## What needs to be done
Give the count of lines in the entries below that contain the string "part", and only that count.

(Saved data entries)
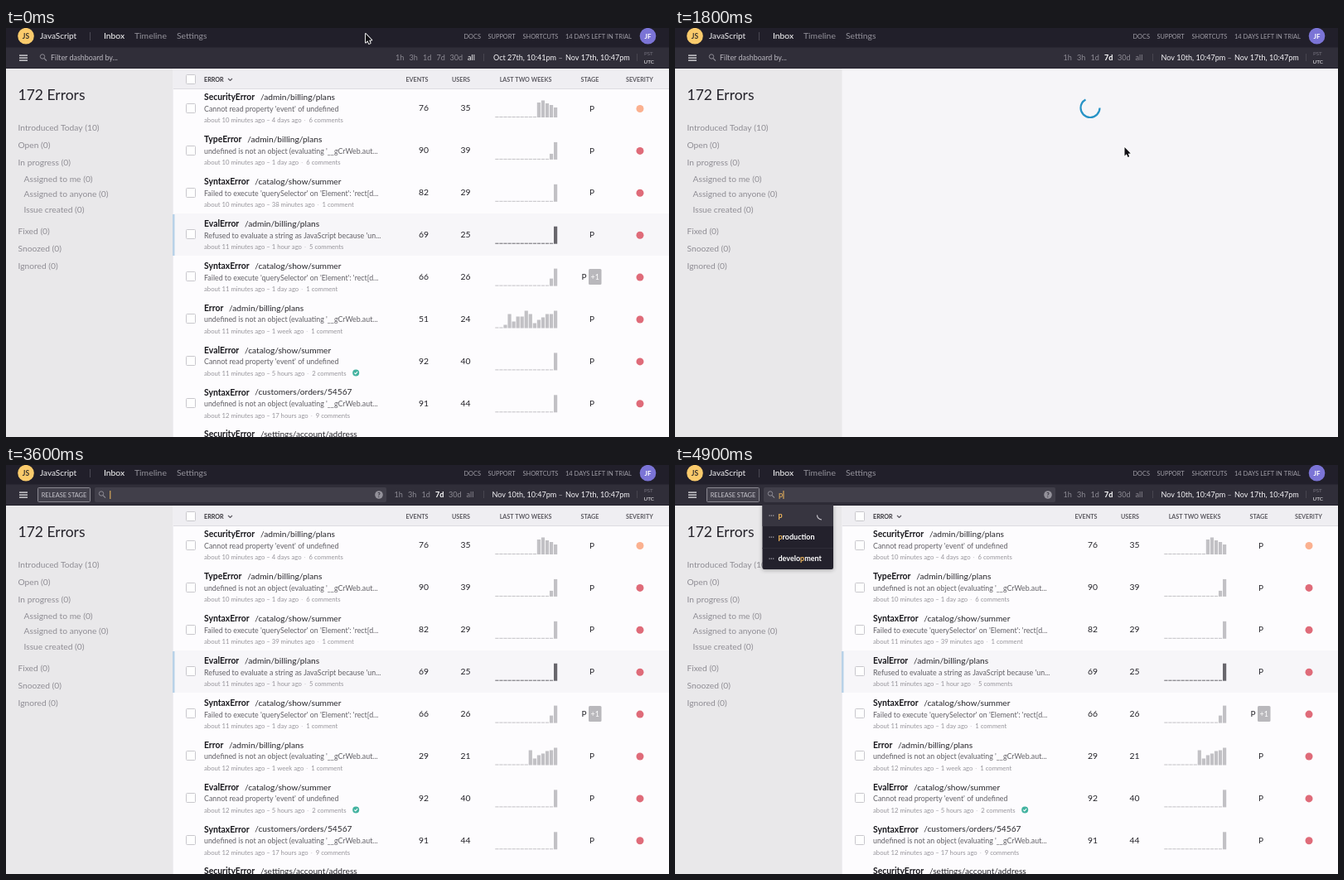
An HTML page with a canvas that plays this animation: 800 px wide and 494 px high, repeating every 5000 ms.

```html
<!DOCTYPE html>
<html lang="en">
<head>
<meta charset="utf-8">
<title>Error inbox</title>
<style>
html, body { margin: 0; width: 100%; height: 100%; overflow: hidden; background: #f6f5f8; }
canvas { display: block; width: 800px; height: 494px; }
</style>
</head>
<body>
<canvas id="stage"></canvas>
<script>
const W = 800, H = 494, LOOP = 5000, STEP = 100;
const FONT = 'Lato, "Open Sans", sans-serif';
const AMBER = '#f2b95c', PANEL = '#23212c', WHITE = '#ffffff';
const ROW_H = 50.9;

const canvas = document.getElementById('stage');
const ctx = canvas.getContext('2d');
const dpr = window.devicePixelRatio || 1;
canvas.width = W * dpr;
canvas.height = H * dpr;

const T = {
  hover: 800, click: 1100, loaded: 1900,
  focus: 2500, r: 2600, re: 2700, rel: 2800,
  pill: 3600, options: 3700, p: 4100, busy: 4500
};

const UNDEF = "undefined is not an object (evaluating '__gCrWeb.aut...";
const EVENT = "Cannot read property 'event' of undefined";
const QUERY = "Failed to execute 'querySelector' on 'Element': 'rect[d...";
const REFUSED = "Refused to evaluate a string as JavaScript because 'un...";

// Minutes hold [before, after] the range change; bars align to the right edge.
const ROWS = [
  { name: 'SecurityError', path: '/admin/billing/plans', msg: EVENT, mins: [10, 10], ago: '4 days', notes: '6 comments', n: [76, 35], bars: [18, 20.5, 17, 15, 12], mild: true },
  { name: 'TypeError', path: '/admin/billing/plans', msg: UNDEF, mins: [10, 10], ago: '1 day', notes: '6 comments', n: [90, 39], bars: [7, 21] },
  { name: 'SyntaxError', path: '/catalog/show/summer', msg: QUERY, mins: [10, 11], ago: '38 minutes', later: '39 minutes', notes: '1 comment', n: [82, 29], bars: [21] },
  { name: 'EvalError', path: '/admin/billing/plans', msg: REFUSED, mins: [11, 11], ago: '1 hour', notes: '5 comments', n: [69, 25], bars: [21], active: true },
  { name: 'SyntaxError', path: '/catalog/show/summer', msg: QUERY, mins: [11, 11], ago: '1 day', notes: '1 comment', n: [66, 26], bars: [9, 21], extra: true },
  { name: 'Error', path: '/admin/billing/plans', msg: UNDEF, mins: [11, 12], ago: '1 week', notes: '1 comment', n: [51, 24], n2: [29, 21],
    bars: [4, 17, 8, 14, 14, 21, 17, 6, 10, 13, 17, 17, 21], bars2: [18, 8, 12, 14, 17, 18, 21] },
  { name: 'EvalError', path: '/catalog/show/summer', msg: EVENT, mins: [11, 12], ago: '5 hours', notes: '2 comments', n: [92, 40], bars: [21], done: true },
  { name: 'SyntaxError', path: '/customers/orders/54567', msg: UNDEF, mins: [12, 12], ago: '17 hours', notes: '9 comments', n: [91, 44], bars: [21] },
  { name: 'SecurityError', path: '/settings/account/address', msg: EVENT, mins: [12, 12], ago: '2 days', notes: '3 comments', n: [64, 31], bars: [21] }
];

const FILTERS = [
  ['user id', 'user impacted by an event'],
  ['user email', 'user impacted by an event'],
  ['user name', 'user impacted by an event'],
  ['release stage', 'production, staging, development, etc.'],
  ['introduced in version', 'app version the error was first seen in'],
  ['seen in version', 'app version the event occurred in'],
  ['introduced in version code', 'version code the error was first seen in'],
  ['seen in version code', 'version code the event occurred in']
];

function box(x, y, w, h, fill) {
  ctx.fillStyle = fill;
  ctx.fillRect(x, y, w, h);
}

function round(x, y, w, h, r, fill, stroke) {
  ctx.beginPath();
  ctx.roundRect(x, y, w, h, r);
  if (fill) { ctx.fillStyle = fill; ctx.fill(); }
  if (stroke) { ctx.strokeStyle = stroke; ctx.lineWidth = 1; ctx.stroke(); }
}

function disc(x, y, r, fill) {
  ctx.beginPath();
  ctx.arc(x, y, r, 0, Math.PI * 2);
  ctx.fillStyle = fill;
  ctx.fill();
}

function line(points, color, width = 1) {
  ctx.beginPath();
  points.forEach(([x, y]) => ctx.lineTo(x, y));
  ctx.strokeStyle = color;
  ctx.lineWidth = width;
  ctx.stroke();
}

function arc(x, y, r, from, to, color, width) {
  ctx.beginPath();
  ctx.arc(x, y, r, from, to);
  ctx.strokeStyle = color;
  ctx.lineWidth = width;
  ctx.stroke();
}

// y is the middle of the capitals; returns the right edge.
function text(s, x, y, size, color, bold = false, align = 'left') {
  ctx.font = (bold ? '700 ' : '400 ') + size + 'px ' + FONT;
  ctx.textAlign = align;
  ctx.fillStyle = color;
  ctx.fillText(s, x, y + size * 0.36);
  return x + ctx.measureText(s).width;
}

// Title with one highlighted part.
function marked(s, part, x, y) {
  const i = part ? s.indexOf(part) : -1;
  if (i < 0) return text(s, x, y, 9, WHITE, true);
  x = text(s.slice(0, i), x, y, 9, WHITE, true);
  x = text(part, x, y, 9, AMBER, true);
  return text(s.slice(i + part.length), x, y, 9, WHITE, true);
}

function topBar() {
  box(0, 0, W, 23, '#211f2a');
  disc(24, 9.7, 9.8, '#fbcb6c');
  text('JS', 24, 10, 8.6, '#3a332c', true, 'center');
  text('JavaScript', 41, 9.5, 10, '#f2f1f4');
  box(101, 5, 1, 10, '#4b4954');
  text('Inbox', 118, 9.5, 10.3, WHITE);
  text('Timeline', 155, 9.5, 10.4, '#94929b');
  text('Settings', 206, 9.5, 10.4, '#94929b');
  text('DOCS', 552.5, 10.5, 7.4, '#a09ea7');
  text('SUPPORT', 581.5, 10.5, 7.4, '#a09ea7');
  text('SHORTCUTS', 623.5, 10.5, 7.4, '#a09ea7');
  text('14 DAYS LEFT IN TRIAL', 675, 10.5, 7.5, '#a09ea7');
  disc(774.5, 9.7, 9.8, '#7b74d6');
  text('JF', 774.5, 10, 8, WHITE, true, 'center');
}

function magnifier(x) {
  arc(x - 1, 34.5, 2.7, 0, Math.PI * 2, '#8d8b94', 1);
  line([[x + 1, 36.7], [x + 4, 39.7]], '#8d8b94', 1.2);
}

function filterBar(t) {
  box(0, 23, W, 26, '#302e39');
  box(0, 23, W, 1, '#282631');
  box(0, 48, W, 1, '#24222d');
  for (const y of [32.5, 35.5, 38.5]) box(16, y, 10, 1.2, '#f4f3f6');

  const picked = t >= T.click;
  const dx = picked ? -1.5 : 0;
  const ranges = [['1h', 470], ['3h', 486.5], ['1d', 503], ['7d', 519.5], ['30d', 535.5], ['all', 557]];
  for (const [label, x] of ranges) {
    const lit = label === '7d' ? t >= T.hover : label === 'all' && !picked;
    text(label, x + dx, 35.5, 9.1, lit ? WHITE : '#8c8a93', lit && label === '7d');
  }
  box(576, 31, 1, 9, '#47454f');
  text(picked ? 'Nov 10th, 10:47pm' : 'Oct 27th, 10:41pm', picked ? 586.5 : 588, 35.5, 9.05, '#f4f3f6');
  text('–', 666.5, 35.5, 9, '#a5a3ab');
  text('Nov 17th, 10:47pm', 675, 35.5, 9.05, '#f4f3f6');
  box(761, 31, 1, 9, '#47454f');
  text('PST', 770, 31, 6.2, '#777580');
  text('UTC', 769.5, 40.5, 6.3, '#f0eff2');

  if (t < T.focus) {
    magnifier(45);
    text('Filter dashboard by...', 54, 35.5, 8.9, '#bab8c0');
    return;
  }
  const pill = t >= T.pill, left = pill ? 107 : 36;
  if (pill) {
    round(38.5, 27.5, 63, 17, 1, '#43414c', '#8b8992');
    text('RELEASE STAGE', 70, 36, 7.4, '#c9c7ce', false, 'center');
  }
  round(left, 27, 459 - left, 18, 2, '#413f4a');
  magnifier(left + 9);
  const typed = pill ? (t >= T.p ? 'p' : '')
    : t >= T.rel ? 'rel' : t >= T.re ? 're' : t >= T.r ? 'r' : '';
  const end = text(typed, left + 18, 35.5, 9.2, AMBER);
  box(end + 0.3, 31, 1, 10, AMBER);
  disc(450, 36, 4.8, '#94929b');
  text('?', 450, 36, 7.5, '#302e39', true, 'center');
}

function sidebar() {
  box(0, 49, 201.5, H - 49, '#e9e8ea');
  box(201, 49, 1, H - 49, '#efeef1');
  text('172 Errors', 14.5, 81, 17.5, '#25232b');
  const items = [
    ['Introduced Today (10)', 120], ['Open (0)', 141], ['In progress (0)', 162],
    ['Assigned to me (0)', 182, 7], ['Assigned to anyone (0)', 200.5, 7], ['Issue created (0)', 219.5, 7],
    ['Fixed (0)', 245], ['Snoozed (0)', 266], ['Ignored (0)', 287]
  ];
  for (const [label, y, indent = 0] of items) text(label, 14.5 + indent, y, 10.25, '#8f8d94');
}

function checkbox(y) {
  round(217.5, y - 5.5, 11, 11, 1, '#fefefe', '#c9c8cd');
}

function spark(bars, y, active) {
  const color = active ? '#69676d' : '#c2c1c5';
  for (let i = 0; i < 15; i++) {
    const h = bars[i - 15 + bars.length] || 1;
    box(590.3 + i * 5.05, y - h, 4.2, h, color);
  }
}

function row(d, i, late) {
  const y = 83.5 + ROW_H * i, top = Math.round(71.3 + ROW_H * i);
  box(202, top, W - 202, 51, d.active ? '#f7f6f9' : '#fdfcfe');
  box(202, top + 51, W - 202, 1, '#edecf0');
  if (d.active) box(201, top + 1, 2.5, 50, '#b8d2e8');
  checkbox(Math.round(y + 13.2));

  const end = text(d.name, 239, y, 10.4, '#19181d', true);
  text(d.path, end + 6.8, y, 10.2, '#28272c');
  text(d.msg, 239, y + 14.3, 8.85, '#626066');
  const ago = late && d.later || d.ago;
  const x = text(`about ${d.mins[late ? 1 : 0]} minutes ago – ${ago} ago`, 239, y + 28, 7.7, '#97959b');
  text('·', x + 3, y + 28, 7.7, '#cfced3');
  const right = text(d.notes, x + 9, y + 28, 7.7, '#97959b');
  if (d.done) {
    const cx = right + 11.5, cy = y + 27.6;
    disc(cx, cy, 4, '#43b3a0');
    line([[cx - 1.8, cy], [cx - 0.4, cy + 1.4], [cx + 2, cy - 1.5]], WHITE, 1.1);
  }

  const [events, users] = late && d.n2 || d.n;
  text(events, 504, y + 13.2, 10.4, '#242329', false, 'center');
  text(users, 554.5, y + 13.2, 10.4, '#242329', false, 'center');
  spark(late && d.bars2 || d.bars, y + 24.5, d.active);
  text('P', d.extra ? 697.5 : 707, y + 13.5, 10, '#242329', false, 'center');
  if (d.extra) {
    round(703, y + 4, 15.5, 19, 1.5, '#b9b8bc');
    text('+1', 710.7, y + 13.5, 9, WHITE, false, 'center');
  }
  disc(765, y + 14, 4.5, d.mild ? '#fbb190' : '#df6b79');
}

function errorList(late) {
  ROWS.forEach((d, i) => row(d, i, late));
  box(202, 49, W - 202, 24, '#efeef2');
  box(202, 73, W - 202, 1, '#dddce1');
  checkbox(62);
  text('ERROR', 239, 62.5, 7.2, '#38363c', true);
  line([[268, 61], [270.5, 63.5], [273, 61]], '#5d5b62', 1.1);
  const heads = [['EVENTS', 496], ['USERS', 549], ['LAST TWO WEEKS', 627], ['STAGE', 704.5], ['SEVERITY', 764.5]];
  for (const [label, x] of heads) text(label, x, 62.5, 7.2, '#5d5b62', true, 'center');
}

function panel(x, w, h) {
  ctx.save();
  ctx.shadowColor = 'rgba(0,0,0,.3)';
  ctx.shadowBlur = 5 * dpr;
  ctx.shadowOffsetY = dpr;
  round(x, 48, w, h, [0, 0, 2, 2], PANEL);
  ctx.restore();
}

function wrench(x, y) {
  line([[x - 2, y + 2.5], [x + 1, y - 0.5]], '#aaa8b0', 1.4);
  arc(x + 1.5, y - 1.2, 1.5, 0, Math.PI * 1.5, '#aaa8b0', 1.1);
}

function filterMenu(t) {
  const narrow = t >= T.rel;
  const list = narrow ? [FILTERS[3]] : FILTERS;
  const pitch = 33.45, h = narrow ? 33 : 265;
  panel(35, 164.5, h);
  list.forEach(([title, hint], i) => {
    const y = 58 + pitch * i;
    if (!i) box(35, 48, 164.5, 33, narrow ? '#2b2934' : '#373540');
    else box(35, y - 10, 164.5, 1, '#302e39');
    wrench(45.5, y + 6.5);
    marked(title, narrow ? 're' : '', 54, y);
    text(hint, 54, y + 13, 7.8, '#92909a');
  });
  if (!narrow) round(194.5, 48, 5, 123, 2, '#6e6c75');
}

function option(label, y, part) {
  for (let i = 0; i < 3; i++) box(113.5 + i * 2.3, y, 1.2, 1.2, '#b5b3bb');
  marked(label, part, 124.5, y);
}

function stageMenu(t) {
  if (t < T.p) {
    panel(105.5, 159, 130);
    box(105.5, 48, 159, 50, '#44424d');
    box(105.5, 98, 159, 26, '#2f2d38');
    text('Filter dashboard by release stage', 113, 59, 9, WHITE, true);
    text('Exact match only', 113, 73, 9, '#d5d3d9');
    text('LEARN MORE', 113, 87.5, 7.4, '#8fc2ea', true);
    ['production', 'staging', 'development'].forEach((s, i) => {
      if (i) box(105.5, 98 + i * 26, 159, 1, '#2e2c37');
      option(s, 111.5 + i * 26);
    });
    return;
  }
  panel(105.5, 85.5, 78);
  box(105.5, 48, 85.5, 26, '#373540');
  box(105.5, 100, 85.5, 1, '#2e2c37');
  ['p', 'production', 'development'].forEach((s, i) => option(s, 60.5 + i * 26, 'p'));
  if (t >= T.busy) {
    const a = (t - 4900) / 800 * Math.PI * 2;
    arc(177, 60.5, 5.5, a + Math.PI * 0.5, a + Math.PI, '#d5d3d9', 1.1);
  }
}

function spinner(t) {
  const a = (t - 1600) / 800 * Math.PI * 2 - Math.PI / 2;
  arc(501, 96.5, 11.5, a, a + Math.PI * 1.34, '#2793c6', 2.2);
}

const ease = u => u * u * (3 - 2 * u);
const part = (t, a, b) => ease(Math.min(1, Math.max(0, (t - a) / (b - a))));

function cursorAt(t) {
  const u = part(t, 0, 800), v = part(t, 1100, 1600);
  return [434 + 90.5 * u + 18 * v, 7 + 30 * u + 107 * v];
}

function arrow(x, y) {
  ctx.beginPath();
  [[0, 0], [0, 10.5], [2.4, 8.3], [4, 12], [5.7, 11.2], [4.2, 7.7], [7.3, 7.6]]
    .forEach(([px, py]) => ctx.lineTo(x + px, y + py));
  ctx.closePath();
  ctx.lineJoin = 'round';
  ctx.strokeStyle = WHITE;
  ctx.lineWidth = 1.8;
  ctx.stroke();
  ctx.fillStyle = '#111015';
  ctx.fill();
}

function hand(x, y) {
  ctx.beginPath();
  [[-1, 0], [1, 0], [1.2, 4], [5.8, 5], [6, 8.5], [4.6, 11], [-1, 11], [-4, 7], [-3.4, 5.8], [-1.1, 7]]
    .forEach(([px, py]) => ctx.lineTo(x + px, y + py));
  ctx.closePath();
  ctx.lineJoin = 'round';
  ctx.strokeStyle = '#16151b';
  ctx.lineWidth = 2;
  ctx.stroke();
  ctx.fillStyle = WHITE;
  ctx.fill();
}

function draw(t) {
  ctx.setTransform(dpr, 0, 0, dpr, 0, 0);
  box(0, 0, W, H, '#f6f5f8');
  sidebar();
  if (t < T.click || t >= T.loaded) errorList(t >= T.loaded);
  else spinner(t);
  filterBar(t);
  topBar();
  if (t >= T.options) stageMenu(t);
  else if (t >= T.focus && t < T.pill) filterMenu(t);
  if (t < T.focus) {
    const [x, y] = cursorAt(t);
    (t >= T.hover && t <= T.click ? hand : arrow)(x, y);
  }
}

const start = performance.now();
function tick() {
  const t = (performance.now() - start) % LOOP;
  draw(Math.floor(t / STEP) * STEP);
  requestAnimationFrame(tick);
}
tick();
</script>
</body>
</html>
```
...
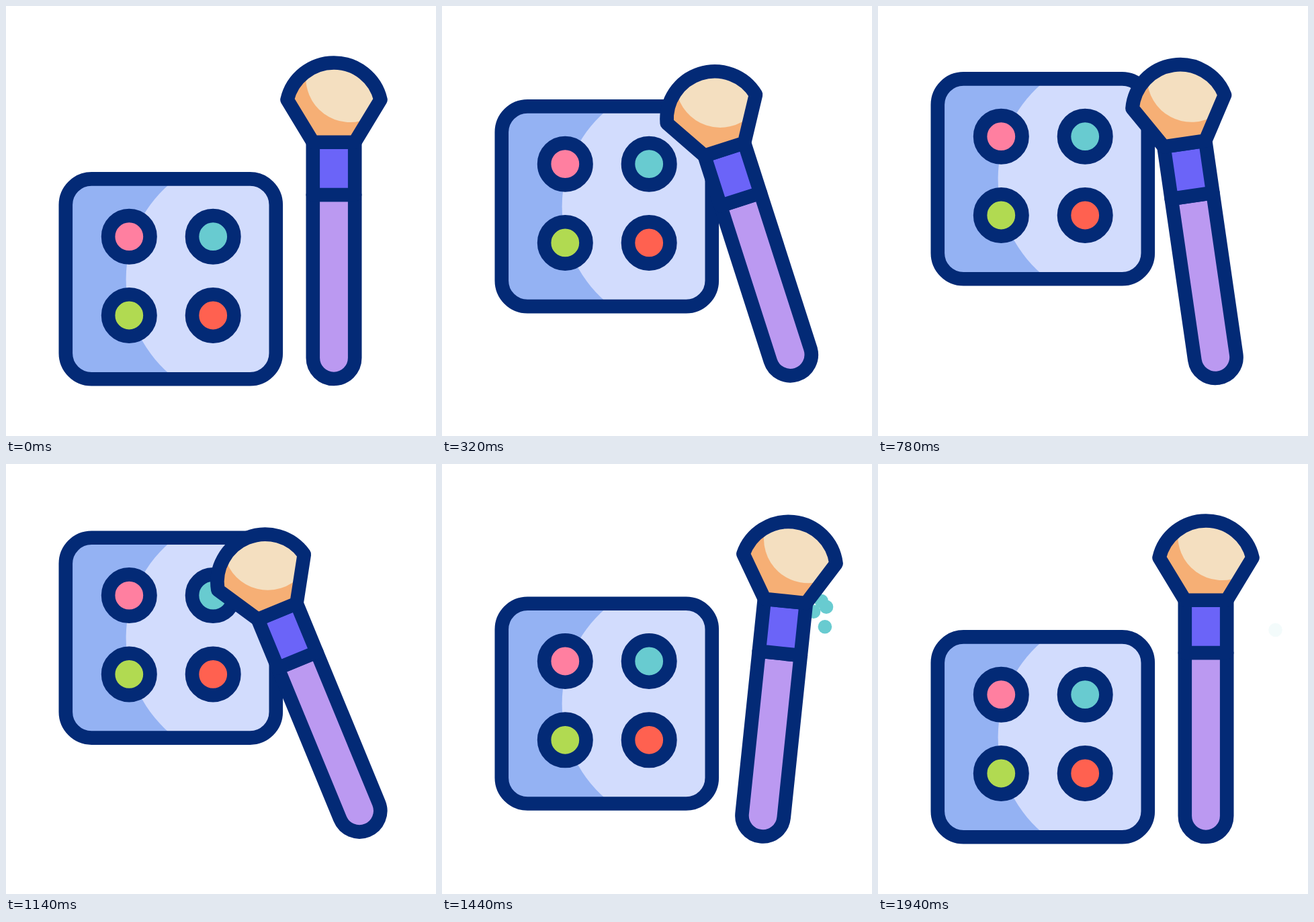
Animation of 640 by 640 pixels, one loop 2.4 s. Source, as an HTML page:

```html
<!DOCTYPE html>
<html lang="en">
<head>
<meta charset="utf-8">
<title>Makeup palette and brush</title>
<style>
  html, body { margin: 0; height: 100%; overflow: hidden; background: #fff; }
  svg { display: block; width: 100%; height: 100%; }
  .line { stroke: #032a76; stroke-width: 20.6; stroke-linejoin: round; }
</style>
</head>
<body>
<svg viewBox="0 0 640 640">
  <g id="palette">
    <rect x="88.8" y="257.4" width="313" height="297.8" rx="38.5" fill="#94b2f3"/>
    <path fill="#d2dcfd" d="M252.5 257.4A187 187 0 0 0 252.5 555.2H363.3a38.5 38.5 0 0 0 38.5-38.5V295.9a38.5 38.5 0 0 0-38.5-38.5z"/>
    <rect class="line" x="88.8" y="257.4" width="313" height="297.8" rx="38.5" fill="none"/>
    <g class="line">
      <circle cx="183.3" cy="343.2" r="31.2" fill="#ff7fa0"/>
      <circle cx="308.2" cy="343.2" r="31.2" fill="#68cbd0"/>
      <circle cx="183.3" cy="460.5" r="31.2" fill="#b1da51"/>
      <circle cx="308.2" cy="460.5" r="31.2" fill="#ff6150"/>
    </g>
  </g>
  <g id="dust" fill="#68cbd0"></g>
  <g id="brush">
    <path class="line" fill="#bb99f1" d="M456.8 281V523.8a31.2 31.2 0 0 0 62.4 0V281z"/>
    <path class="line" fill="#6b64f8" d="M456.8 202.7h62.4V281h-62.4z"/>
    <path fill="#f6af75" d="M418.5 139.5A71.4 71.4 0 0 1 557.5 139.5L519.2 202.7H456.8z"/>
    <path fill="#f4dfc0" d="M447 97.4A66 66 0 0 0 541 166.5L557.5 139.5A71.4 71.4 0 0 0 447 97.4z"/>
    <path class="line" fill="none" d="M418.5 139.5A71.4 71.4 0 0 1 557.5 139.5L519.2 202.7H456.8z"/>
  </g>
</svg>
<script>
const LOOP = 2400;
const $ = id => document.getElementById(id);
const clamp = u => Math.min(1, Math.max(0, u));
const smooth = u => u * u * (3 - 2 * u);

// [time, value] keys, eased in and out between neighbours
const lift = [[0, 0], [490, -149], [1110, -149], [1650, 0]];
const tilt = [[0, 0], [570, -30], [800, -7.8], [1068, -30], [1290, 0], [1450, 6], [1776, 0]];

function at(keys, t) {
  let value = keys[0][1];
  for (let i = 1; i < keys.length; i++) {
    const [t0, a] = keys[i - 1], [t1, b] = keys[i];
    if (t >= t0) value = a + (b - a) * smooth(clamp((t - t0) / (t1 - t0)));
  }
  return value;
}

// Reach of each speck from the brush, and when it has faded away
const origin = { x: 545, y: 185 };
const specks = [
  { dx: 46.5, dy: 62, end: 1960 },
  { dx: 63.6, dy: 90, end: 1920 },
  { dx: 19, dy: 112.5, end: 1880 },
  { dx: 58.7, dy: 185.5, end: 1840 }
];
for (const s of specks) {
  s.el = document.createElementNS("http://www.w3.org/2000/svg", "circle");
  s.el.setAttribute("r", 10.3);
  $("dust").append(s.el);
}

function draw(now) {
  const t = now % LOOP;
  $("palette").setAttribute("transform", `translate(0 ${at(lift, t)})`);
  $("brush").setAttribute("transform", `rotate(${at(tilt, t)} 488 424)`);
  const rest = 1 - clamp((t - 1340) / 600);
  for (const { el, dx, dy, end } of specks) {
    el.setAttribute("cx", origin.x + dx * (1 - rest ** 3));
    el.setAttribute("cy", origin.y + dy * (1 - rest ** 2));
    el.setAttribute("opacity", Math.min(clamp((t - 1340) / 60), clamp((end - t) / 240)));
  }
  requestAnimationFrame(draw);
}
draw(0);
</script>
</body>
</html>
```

## Task result
9